My father is 92. His Alzheimer’s is so advanced now, he doesn’t know where he is. He doesn’t recognize me anymore. It took about 2-3 months for that to happen … the disease is tricky - it can go back and forth but when he finally didn’t recognize me …. I felt a part of him leave. Pieces of him are gone.
We decided to move him out of the house. He didn’t notice. It didn’t hurt him. He didn’t even know when he was at the hospital. We kept him at home, the same home he lived in for 60 years, for as long as we could which helped with his longevity. He never refused help, always remained gracious and didn’t stress much.
My parents gave us everything they could and we are doing the same for them. The only thing we can learn from this is that we have to take care of our elders. I’m not sure the system will be able to support the aging baby boomer demographic because it’s big and there will be more and more people suffering from this disease. All indications are there. It’s going to be a strain on the healthcare system.
There were many difficult days, but having all the help, all the professional caregiver’s with him, all the time, to take care for his basic needs sure helped to cope.
I saw Half Dome, Yosemite National Park on a Microsoft desktop background and something called me to it. I decided that I would challenge myself and hike to its summit. The trek starts in September. I will be accompanied by my daughter Geneviève. We’re honoring the trek to raise funds for the Federation of Quebec Alzheimer Societies (FQAS). It’s so easy to ask for pledges. The Federation helps to support those afflicted by the disease and their loved ones and they do an outstanding job. We have relied on the FQAS during the entire 20 years of my father’s diagnosis. Our goal is to raise $25,000. We already have $17,000.

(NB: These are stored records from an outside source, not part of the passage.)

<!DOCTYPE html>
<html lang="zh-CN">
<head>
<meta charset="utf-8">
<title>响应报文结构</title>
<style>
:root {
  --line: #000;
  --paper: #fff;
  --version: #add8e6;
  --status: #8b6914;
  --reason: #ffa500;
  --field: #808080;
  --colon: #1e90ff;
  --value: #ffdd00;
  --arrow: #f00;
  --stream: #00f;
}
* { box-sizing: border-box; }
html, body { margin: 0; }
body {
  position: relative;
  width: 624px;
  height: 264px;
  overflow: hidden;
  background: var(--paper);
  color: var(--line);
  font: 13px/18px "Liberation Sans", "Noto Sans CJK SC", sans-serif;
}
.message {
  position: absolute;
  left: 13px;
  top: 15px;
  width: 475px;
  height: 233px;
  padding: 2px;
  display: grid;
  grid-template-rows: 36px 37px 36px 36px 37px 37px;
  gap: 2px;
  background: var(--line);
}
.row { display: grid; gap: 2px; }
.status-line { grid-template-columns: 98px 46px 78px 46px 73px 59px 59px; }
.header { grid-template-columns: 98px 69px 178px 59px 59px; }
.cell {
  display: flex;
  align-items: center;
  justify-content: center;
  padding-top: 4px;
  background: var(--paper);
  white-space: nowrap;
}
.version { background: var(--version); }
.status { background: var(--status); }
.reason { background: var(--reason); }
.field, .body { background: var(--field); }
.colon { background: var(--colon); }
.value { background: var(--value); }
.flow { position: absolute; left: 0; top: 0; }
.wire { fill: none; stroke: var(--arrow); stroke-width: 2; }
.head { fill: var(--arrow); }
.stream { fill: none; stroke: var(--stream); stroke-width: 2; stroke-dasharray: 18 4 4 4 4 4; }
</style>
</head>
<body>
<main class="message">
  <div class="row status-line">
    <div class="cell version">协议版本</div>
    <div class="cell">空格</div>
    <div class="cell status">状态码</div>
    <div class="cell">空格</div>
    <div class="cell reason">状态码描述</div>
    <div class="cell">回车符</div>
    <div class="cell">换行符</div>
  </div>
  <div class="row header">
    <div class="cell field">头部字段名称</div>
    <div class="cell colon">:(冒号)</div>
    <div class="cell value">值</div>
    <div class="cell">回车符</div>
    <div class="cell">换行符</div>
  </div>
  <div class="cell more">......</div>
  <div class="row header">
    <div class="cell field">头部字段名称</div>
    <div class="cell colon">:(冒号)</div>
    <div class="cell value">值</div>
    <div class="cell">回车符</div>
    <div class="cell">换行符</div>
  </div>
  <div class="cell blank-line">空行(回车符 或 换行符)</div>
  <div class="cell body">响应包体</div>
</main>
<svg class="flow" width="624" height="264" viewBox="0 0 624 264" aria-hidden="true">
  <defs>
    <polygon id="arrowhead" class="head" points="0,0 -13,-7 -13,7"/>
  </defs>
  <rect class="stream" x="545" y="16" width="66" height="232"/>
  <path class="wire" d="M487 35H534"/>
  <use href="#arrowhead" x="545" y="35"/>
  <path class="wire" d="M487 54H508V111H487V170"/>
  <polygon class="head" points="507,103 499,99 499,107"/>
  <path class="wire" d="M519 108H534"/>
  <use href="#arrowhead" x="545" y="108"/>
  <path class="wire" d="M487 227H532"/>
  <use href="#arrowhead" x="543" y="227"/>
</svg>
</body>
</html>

I know I am a good candidate for Alzheimer’s. It’s in my family, my grandfather had it too. It’s in my genes, you know. I never looked into the aspect of prevention from a younger age. I just never really did.
And…. I don’t think I want to know.
I believe that if you stay active, you eat healthily, you exercise your brain, you read, in all due respect, with all the research, we don’t know exactly what causes this disease.
I can’t live my life based on actions because I am trying to avoid a sickness or the potential of this or that problem. I want to live positively, not bound by fear. Because, I prefer to focus on the enjoyment of life, and I think that’s the way it’s supposed to be.
If you would like to support André’s mission to summit Half Dome, please follow the link to his donation page. Every donation helps. https://www.canadahelps.org/fr/pages/escalade-du-half-dome-pour-lalzheimer
As told to Cheryl Goss exclusively for Home Care Assistance Montreal transcript edited and condensed for clarity.